With their explosive fusion of punk and northern soul, violence and belligerence, this politically driven English band brought the left-wing skinhead movement together. Originally known as No Swastikas, they went to London where singer/guitarist Chris Dean (born c.1963) acquired the name X. Moore. Chris Dean is also a writer for the New Musical Express. Martin Hewes (bass) and Nick King were the other founding members (drums). A flexible brass section, which included Steve Nicol and Lloyd Dwyer as its most enduring members, joined them both in the studio and on stage. They were able to arrange a session for the John Peel BBC Radio 1 show in 1982 after their daring debut, “Peasant Army,” on Leeds-based independent CNT Records, which would be aired five times.

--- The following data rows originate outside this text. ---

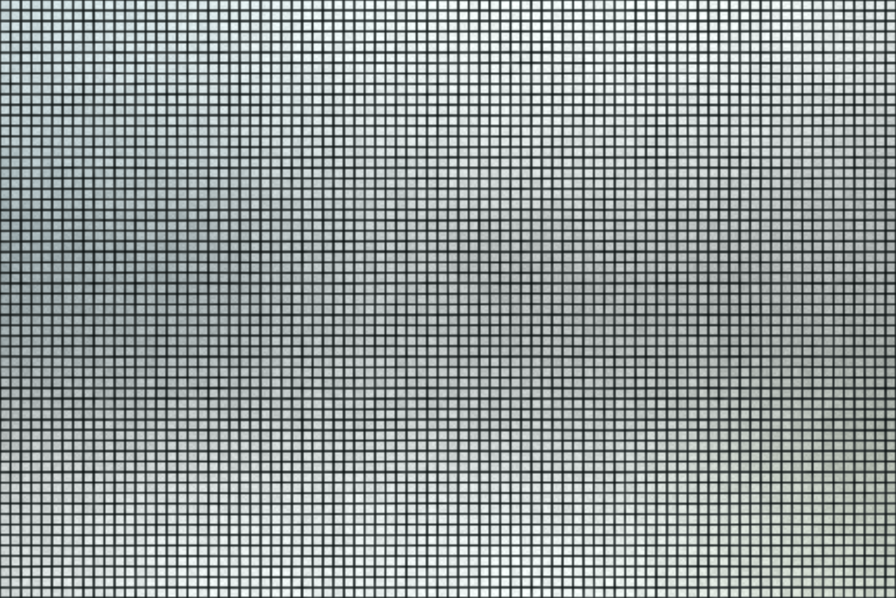
A Shadertoy shader for this texture:

```glsl
// A fine square wire screen in front of softly uneven, pale grey-green daylight.

const vec2 CELLS = vec2(86.0, 57.0);        // repeats across and down
const float WIRE_WIDTH = 0.235;             // fraction of one cell
const float WIDTH_VARIATION = 0.07;         // change of width from wire to wire
const float EDGE_SOFTNESS = 0.12;           // half blur of a wire edge, in cells
const float WOBBLE = 0.05;                  // sideways drift of wires, in cells
const float WIRE_SHADE_VARIATION = 0.12;    // brightness change along the wires
const float CELL_VARIATION = 0.06;          // brightness change from cell to cell
const float GRAIN = 0.07;                   // fine speckle inside the cells
const float GRAIN_PER_CELL = 5.0;
const float BAND_HEIGHT = 0.50;             // centre of the dimmer band
const float BAND_SPREAD = 0.30;
const float BAND_DIMMING = 0.23;
const float SIDE_DIMMING = 0.09;            // darkening toward left and right
const float MOTTLE = 0.07;                  // broad cloudy unevenness
const vec3 LIGHT_COLOR = vec3(0.955, 0.985, 0.980);
const vec3 WIRE_COLOR = vec3(0.235, 0.268, 0.268);
const vec3 CROSSING_COLOR = vec3(0.125, 0.155, 0.155);
const vec3 COOL_TINT = vec3(-0.045, -0.010, 0.005);
const vec3 WARM_TINT = vec3(-0.010, 0.000, -0.045);

float hash(vec2 p) {
    return fract(sin(dot(p, vec2(127.1, 311.7))) * 43758.545);
}

float noise(vec2 p) {
    vec2 i = floor(p), f = fract(p);
    f = f * f * (3.0 - 2.0 * f);
    return mix(mix(hash(i), hash(i + vec2(1.0, 0.0)), f.x),
               mix(hash(i + vec2(0.0, 1.0)), hash(i + 1.0), f.x), f.y);
}

// Coverage of the wires lying at whole numbers along one axis.
float wireCoverage(float position, float along, float seed, float pixel) {
    float id = floor(position + 0.5);
    float drift = WOBBLE * (noise(vec2(along * 0.12, id * 0.7 + seed)) - 0.5);
    float width = WIRE_WIDTH + WIDTH_VARIATION * (hash(vec2(id, seed)) - 0.5);
    float soft = max(EDGE_SOFTNESS, 0.6 * pixel);
    float distanceToWire = abs(position - id - drift);
    return 1.0 - smoothstep(0.5 * width - soft, 0.5 * width + soft, distanceToWire);
}

// Broad brightness: dim middle band, dimmer sides and lower right corner.
float daylight(vec2 uv, float corner) {
    float offset = (uv.y - BAND_HEIGHT) / BAND_SPREAD;
    float band = exp(-offset * offset);
    float side = pow(abs(2.0 * uv.x - 1.0), 3.0);
    float cloud = noise(uv * vec2(5.0, 4.0) + 3.0) - 0.5;
    return 1.0 - BAND_DIMMING * band - SIDE_DIMMING * side - 0.07 * corner + MOTTLE * cloud;
}

void mainImage(out vec4 fragColor, in vec2 fragCoord) {
    vec2 uv = fragCoord / iResolution.xy;
    vec2 grid = uv * CELLS;
    vec2 pixel = CELLS / iResolution.xy;

    // Daylight, cool at the left and warm in the lower right corner
    float corner = smoothstep(0.55, 1.0, uv.x) * (1.0 - smoothstep(0.1, 0.6, uv.y));
    float cool = (1.0 - smoothstep(0.0, 0.6, uv.x)) * smoothstep(0.2, 0.6, uv.y);
    float light = daylight(uv, corner);
    vec3 color = LIGHT_COLOR * light + COOL_TINT * cool + WARM_TINT * corner;

    // Slight unevenness and speckle in the holes
    color += CELL_VARIATION * (hash(floor(grid)) - 0.5);
    color += GRAIN * (noise(grid * GRAIN_PER_CELL) - 0.5);

    // Woven wires, darkest where they cross, lit by the same daylight
    float vertical = wireCoverage(grid.x, grid.y, 11.0, pixel.x);
    float horizontal = wireCoverage(grid.y, grid.x, 47.0, pixel.y);
    float wire = 1.0 - (1.0 - vertical) * (1.0 - horizontal);
    vec3 wireColor = mix(WIRE_COLOR, CROSSING_COLOR, vertical * horizontal);
    wireColor += WIRE_SHADE_VARIATION * (noise(grid * 0.9 + 20.0) - 0.5);
    wireColor *= mix(1.0, light, 0.8);

    fragColor = vec4(clamp(mix(color, wireColor, wire), 0.0, 1.0), 1.0);
}
```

Gary Bushell, a journalist for Sounds, chose the follow-up, “Lean On Me,” as Single Of The Year. Due to their solely political lyrics (they were all Socialist Workers Party members), they quickly attracted the attention of big musical labels, which led to a deal with London Records. On the eve of the group’s second significant tour, King was replaced by Paul Hookham (ex-English Subtitles, Lemons, Woodentops) due to personal differences. Although ‘Keep On Keeping On’ and subsequent singles fell short of their early promise, by 1984 they had turned into ardent supporters of the striking National Union of Miners, performing at a number of events on their behalf. Although the band’s debut album, Neither Washington Nor Moscow, received favorable reviews, critics continued to label them as underachievers, a destiny they willingly chose when they disbanded in 1986. Hewes went back to working as a motorcycle dispatcher. ✪